From the entries that follow, report every line in which "each" occurs.

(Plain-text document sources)
•••••

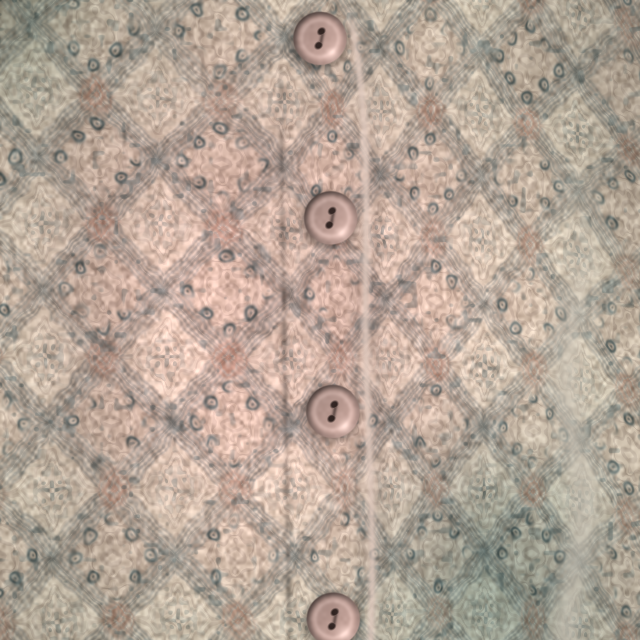
A WebGL 1 fragment shader for this texture:

```glsl
precision highp float;
// Faded printed cotton shirt front: a diamond lattice of striped bands, with
// mirrored ornament in each diamond, is bent over soft folds; a stitched
// placket and a column of four two-hole buttons lie on top.
uniform vec2 u_resolution;

#define CREAM vec3(0.835, 0.765, 0.705)
#define BAND vec3(0.620, 0.590, 0.565)
#define TEAL vec3(0.385, 0.425, 0.430)
#define RUST vec3(0.690, 0.515, 0.445)
#define BUTTON vec3(0.735, 0.610, 0.575)
#define BAND_HALF 0.130
#define BUTTON_RADIUS 0.042
#define ORNAMENT 0.62
#define GRAIN 0.17
#define SPECKS 0.50
#define WEAR 0.55

float hash(vec2 p) {
  return fract(sin(dot(p, vec2(127.1, 311.7))) * 43758.5453);
}

float noise(vec2 p) {
  vec2 i = floor(p), f = fract(p);
  f = f * f * (3.0 - 2.0 * f);
  return mix(mix(hash(i), hash(i + vec2(1, 0)), f.x),
             mix(hash(i + vec2(0, 1)), hash(i + vec2(1, 1)), f.x), f.y);
}

// Soft line or spot of width w around distance zero
float glow(float d, float w) { return exp(-d * d / (w * w)); }

// Cloth to lattice units: repeats narrow past the placket and sag to the right
vec2 drape(vec2 p) {
  float x = p.x - 0.05 * (p.y - 0.14) * (1.0 - p.x);
  float u = 5.12 * x - 0.267 + 1.39 * max(x - 0.443, 0.0);
  float top = 0.137 + 0.053 * p.x + 0.05 * pow(p.x, 8.0);
  float v = (p.y - top) / mix(0.21, 0.19, p.x);
  vec2 sway = vec2(noise(p * 7.0), noise(p * 7.0 + 31.0)) - 0.5;
  vec2 fray = vec2(noise(p * 60.0), noise(p * 60.0 + 17.0)) - 0.5;
  return vec2(u, v) + 0.06 * sway + 0.035 * fray;
}

vec3 printedCloth(vec2 p) {
  vec2 c = drape(p);
  vec2 ab = vec2(c.x + c.y, c.x - c.y);
  vec2 cell = floor(ab + 0.5), f = ab - cell;
  vec2 q = abs(vec2(f.x + f.y, f.x - f.y)) * 0.5;   // mirrored in the diamond
  float detailed = mod(cell.x + cell.y, 2.0);
  float wear = 1.0 - WEAR * noise(p * 22.0 + 5.0);

  // Short curling strokes, symmetric about the centre of each diamond
  float n = noise(q * 15.0 + detailed * 40.0);
  float wave = sin(n * 9.0 + (q.x + q.y) * 52.0) + 0.9 * (noise(p * 75.0) - 0.5);
  float curl = smoothstep(-0.5, 0.9, wave);
  vec3 col = mix(CREAM, CREAM * vec3(0.97, 0.95, 0.95), detailed);
  col = mix(col, mix(BAND, RUST, 0.35), curl * ORNAMENT * mix(0.48, 0.66, detailed));

  // Broken blue star in the light diamonds
  float r = length(q);
  float rays = smoothstep(0.35, 0.7, noise(q * 30.0 + 9.0));
  col = mix(col, TEAL, 0.60 * glow(r, 0.17) * rays * (1.0 - detailed) * wear);

  // Bands: fine lines along, small beads across
  vec2 edge = 0.5 - abs(f);
  float d = min(edge.x, edge.y);
  float along = edge.x < edge.y ? ab.y : ab.x;
  float band = 1.0 - smoothstep(BAND_HALF - 0.03, BAND_HALF + 0.03, d);
  float lines = 0.72 + 0.27 * sin(d * 118.0) + 0.14 * sin(along * 88.0);
  col = mix(col, BAND * 0.97, band * clamp(lines, 0.0, 1.0) * (0.4 + 0.6 * wear));

  // Small ring flowers at the tips and flanks of each detailed diamond
  float tip = min(length(q - vec2(0.31, 0.0)), length(q - vec2(0.0, 0.28)));
  tip = min(tip, length(q - vec2(0.17, 0.16)));
  float ring = glow(tip - 0.042, 0.017) + 0.7 * glow(tip, 0.014);
  float bloom = smoothstep(0.2, 0.75, noise(p * 38.0 + 3.0));
  col = mix(col, TEAL * 0.9, min(ring, 1.0) * detailed * bloom * 0.85);

  // Rust rosettes and teal knots on the band crossings
  vec2 rust = vec2(fract(c.x) - 0.5, fract(c.y + 0.5) - 0.5);
  vec2 knot = vec2(fract(c.x + 0.5) - 0.5, fract(c.y) - 0.5);
  float petals = 0.62 + 0.38 * sin(length(rust) * 85.0 + 5.0 * noise(abs(rust) * 30.0));
  col = mix(col, RUST, 0.72 * petals * wear * (1.0 - smoothstep(0.08, 0.19, length(rust))));
  col = mix(col, TEAL, 0.55 * glow(length(knot), 0.08) * wear);

  // Sparse ink specks, mottling and thread grain
  float speck = smoothstep(0.70, 0.92, noise(p * 88.0 + 11.0));
  col = mix(col, TEAL, SPECKS * speck * (0.35 + 0.65 * max(band, 0.6 * detailed)));
  float thread = noise(p * vec2(180.0, 150.0)) + 0.7 * noise(p * 95.0) - 0.85;
  return col + GRAIN * thread;
}

// Soft light: warm in the middle, greener and dimmer to the sides
vec3 lighting(vec2 p) {
  float away = length((p - vec2(0.42, 0.47)) * vec2(1.0, 0.9));
  vec3 light = mix(vec3(1.055, 0.985, 0.985), vec3(0.96, 0.99, 0.965), smoothstep(0.1, 0.55, away));
  light *= 1.06 - 0.24 * away * away + 0.16 * (noise(p * vec2(7.0, 4.0) + 3.0) - 0.5);
  float hollow = glow(length((p - vec2(0.78, 0.92)) * vec2(1.0, 0.8)), 0.17);
  float corner = glow(length(p), 0.16);
  return light * (1.0 - hollow * vec3(0.25, 0.17, 0.16) - corner * vec3(0.19, 0.14, 0.15));
}

vec3 addButton(vec3 col, vec2 p, vec2 centre) {
  vec2 b = (p - centre) / BUTTON_RADIUS;
  float r = length(b);
  col *= 1.0 - 0.40 * (1.0 - smoothstep(0.7, 1.35, length(b - vec2(-0.06, 0.12))));
  vec3 face = BUTTON * (0.98 + 0.16 * dot(b, vec2(0.6, 0.5)));
  face *= 1.0 - 0.48 * smoothstep(0.74, 0.98, r) * (0.6 - 0.4 * dot(b, vec2(0.6, 0.8)));
  face += 0.08 * glow(r - 0.68, 0.09) + 0.16 * glow(length(b - vec2(0.45, 0.55)), 0.25);
  vec2 h = vec2(b.x + 0.2 * b.y, b.y);              // tilted pair of holes
  float hole = 1.0 - smoothstep(0.08, 0.19, length(vec2(h.x, abs(h.y) - 0.26)));
  float sewing = glow(h.x - 0.06, 0.08) * (1.0 - smoothstep(0.2, 0.35, abs(h.y)));
  face = mix(face, vec3(0.20, 0.15, 0.14), max(hole, 0.6 * sewing));
  return mix(col, face + 0.04 * (noise(p * 150.0) - 0.5), 1.0 - smoothstep(0.95, 1.03, r));
}

void main() {
  vec2 p = gl_FragCoord.xy / u_resolution;
  p.y = 1.0 - p.y;                                  // rows run downwards
  vec3 col = printedCloth(p) * lighting(p);

  // Placket: stitched seam on the left, bright folded edge on the right
  float seam = p.x - 0.436 - 0.016 * p.y;
  float stitch = 0.2 + 1.1 * noise(p * vec2(20.0, 45.0));
  col *= 1.0 - 0.26 * glow(seam, 0.005) * smoothstep(0.08, 0.18, p.y) * stitch;
  float fold = p.x - 0.578 + 0.035 * exp(-5.0 * p.y) - 0.004 * sin(p.y * 9.0);
  col *= 1.0 - 0.10 * glow(fold - 0.016, 0.010) - 0.07 * glow(fold + 0.018, 0.010);
  col = mix(col, vec3(0.87, 0.785, 0.74), 0.78 * glow(fold, 0.0065) * smoothstep(0.0, 0.06, p.y));

  // Pale crease down the right side
  float crease = p.x - 0.898 - 0.013 * sin(p.y * 15.0 - 4.0);
  col = mix(col, vec3(0.78, 0.75, 0.70), 0.62 * glow(crease, 0.027) * smoothstep(0.15, 0.6, p.y));

  for (int i = 0; i < 4; i++) {
    float k = float(i);
    vec2 centre = vec2(0.5 + 0.021 * (1.0 - exp(-1.6 * k)), 0.06 + 0.2695 * k + 0.011 * k * k);
    col = addButton(col, p, centre);
  }
  gl_FragColor = vec4(clamp(col, 0.0, 1.0), 1.0);
}
```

•••••

- Task solution:
// mirrored ornament in each diamond, is bent over soft folds; a stitched
  // Short curling strokes, symmetric about the centre of each diamond
  // Small ring flowers at the tips and flanks of each detailed diamond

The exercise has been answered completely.